▶ [What you have to do] Find every line below with the word "html" in it, and copy each one.

▶ [Supplied material]
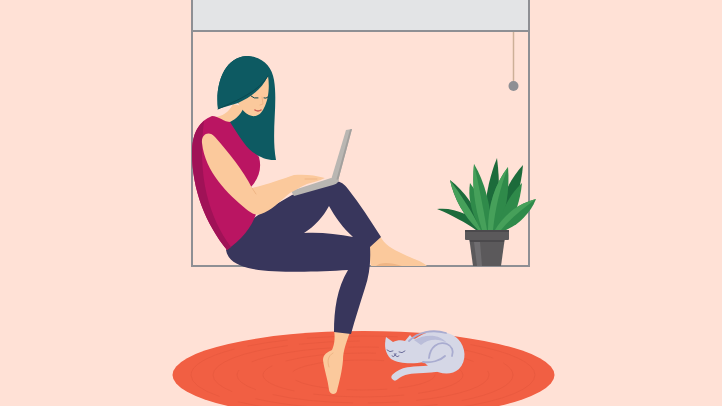
<!DOCTYPE html>
<html lang="en">
<head>
<meta charset="utf-8">
<title>Working by the window</title>
<style>
:root {
  --wall: #ffe1d6; --frame: #8e8f94; --blind: #e3e4e6; --cord: #cdb098;
  --rug: #f15f43; --rug-ring: #e4573d;
  --skin: #fbc99c; --skin-shade: #efb585;
  --hair: #0d5a62; --hair-line: #0a464d;
  --top: #ba1562; --top-shade: #a01257;
  --trousers: #38365c; --laptop: #b9b6b2; --laptop-edge: #a3a09d;
  --leaf: #2f8a4a; --leaf-dark: #1c6b3b; --leaf-light: #46a05a;
  --pot: #5b595b; --pot-rim: #4b494c; --pot-light: #6f6d70;
  --cat: #d5d7e6; --cat-shade: #a9acd0; --cat-line: #6d6f9c;
}
html, body { margin: 0; height: 100%; overflow: hidden; background: var(--wall); }
.scene { display: block; width: 722px; height: 406px; }
.line { fill: none; stroke-linecap: round; stroke-linejoin: round; }
</style>
</head>
<body>
<svg class="scene" viewBox="0 0 722 406" role="img" aria-label="A woman sits on a window sill with a laptop; a plant stands beside her and a cat sleeps on the rug">
  <rect width="722" height="406" fill="var(--wall)"/>

  <g id="rug">
    <ellipse cx="363.500" cy="375" rx="191" ry="44" fill="var(--rug)"/>
    <g class="line" stroke="var(--rug-ring)" stroke-width="0.8" opacity="0.7">
      <ellipse cx="363" cy="375" rx="172" ry="39" stroke-dasharray="90 14 40 20"/>
      <ellipse cx="363" cy="375" rx="150" ry="34" stroke-dasharray="60 25 110 12"/>
      <ellipse cx="363" cy="375" rx="126" ry="28" stroke-dasharray="80 18 30 16"/>
      <ellipse cx="363" cy="375" rx="100" ry="22" stroke-dasharray="50 15 90 20"/>
      <ellipse cx="363" cy="375" rx="72" ry="15" stroke-dasharray="40 12"/>
    </g>
  </g>

  <g id="window">
    <rect x="192" y="0" width="337" height="31" fill="var(--blind)"/>
    <path class="line" d="M192 0V266H529V0M192 31H529" stroke="var(--frame)" stroke-width="2" style="stroke-linecap:butt;stroke-linejoin:miter"/>
    <line x1="513.500" y1="32" x2="513.500" y2="82" stroke="var(--cord)" stroke-width="1.500"/>
    <circle cx="513.500" cy="86" r="5" fill="var(--frame)"/>
  </g>

  <g id="plant">
    <g fill="var(--leaf-dark)">
      <path d="M478 230C464 216 454 199 450 180C464 191 476 207 485 230Z"/>
      <path d="M484 230C484 204 488 180 497 158C500 182 500 207 494 230Z"/>
      <path d="M493 230C499 202 509 180 523 165C521 190 513 212 503 230Z"/>
      <path d="M476 230C466 223 452 215 437 209C454 207 473 215 486 230Z"/>
    </g>
    <g fill="var(--leaf)">
      <path d="M481 230C470 211 468 196 470 183C479 195 487 211 490 230Z"/>
      <path d="M482 230C474 206 472 184 474 164C485 182 491 207 492 230Z"/>
      <path d="M488 230C488 205 495 184 508 167C510 190 506 212 498 230Z"/>
      <path d="M495 230C504 215 517 204 536 199C530 214 518 225 506 230Z"/>
      <path d="M497 230C502 209 510 194 522 183C520 203 514 219 505 230Z"/>
    </g>
    <g fill="var(--leaf-light)">
      <path d="M482 230C474 206 472 184 474 164C479 186 483 207 487 230Z"/>
      <path d="M488 230C488 205 495 184 508 167C500 188 495 209 493 230Z"/>
      <path d="M495 230C504 215 517 204 536 199C521 210 510 219 501 230Z"/>
      <path d="M478 230C464 216 454 199 450 180C461 195 471 210 481 230Z"/>
    </g>
    <path d="M469 237H505L501 266H473Z" fill="var(--pot)"/>
    <path d="M469 237H505L504 242H470Z" fill="var(--pot-rim)"/>
    <path d="M474 242H480L482 266H477Z" fill="var(--pot-light)"/>
    <rect x="465" y="230" width="44" height="10" rx="1" fill="var(--pot)"/>
    <rect x="465" y="230" width="44" height="2" fill="var(--pot-rim)"/>
  </g>

  <g id="cat">
    <path class="line" d="M446 366C430 373 408 365 395 377" stroke="var(--cat)" stroke-width="7"/>
    <path d="M391 359C385 353 384 346 386 337L393 342C397 340 402 340 405 341L410 335C413 339 414 340 418 337C430 329 449 330 458 339C466 347 467 361 459 369C451 376 440 374 431 369L424 362C413 364 399 364 391 359Z" fill="var(--cat)"/>
    <path class="line" d="M409 341C418 332 432 329 446 333M429 358C430 347 438 341 447 344C452 346 454 351 452 356M423 362C431 363 440 361 445 356" stroke="var(--cat-shade)" stroke-width="1.800"/>
    <path d="M414 340C427 333 441 335 447 343C438 338 428 339 421 345Z" fill="var(--cat-shade)" opacity="0.6"/>
    <path class="line" d="M387 350Q390 353 393 351M399 352Q402 354 405 351M392 356Q394 358 395 355Q397 358 399 356" stroke="var(--cat-line)" stroke-width="1"/>
    <path d="M393.500 353.500H397L395 355.500Z" fill="var(--cat-line)"/>
  </g>

  <g id="woman">
    <g id="feet">
      <path d="M368 247L380 236C384 244 392 249 403 254C413 259 422 261 427 266H371C369 260 371 253 368 247Z" fill="var(--skin)"/>
      <path d="M376 266C380 262 390 262 402 266Z" fill="var(--skin-shade)"/>
      <path d="M334 329H351C347 341 343 350 343 360C342 372 339 383 337 391C336 395 330 395 329 390C328 380 324 369 323 360C323 354 328 352 332 350C335 343 335 337 334 329Z" fill="var(--skin)"/>
      <path class="line" d="M333 353C328 356 327 361 329 367" stroke="var(--skin-shade)" stroke-width="1"/>
    </g>

    <path id="trousers" fill="var(--trousers)" fill-rule="evenodd" d="M226 250C236 232 250 219 268 209L292 195L328 183C337 179 343 182 348 189C360 204 370 220 381 237L370 247C371 263 369 276 365 288C360 304 355 319 351 334L334 332C334 310 337 288 348 270C318 272 276 273 253 269C238 266 228 261 226 250ZM329 206C323 217 315 226 304 233C320 232 337 234 353 237C343 228 335 217 329 206Z"/>

    <path id="neck" d="M214 117C222 117 229 112 233 104L250 108C245 116 238 121 231 124Z" fill="var(--skin)"/>

    <g id="top">
      <path d="M212 116C199 121 192 133 192 153C192 190 206 224 227 250C241 240 252 227 256 214L251 187C259 178 262 168 259 157L232 122C225 123 219 116 212 116Z" fill="var(--top)"/>
      <path d="M204 121C195 128 192 139 192 153C192 190 206 224 227 250L231 247C209 217 197 176 204 121Z" fill="var(--top-shade)"/>
    </g>

    <g id="hair">
      <path d="M218 109C215 84 224 58 246 56C262 56 272 66 274 80C278 104 271 132 276 160C264 161 251 153 244 143C238 135 234 128 230 122C236 119 241 114 243 109L238 103Z" fill="var(--hair)"/>
      <path id="face" d="M268 76C270 88 268 101 264 108C261 115 255 118 249 115C245 113 241 109 238 103C251 97 262 89 268 76Z" fill="var(--skin)"/>
      <path d="M218 109C215 84 224 58 246 56C258 56 267 64 268 76C258 92 238 100 218 109Z" fill="var(--hair)"/>
      <path class="line" d="M268 76C258 92 238 100 218 109" stroke="var(--hair-line)" stroke-width="0.800"/>
      <g class="line" stroke-width="1">
        <path d="M251 96Q254 99 258 98M264 98Q266 99 268 97" stroke="var(--hair-line)"/>
        <path d="M262 97L263 104L260 105" stroke="var(--skin-shade)"/>
        <path d="M255 110Q258 112 261 110" stroke="#c8554f" stroke-width="1.500"/>
      </g>
    </g>

    <g id="laptop">
      <path d="M346 130L352 129L338 181L331 180Z" fill="var(--laptop)"/>
      <path d="M350 129.500L352 129L338 181L336 181Z" fill="var(--laptop-edge)"/>
      <path d="M291 191L331 178L339 180C338 183 336 184 333 185L294 196Z" fill="var(--laptop)"/>
    </g>

    <g id="arm">
      <path d="M202 143C201 134 209 130 215 137C229 153 243 170 252 188C266 185 282 179 294 175C304 174 315 175 325 178C319 181 313 182 307 184C300 187 296 190 290 193C280 201 271 211 261 214C254 216 250 212 246 209C228 194 205 172 202 143Z" fill="var(--skin)"/>
      <path class="line" d="M252 188L256 194M305 179L317 179" stroke="var(--skin-shade)" stroke-width="1"/>
    </g>
  </g>
</svg>
</body>
</html>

▶ [Exercise output]
<!DOCTYPE html>
<html lang="en">
html, body { margin: 0; height: 100%; overflow: hidden; background: var(--wall); }
</html>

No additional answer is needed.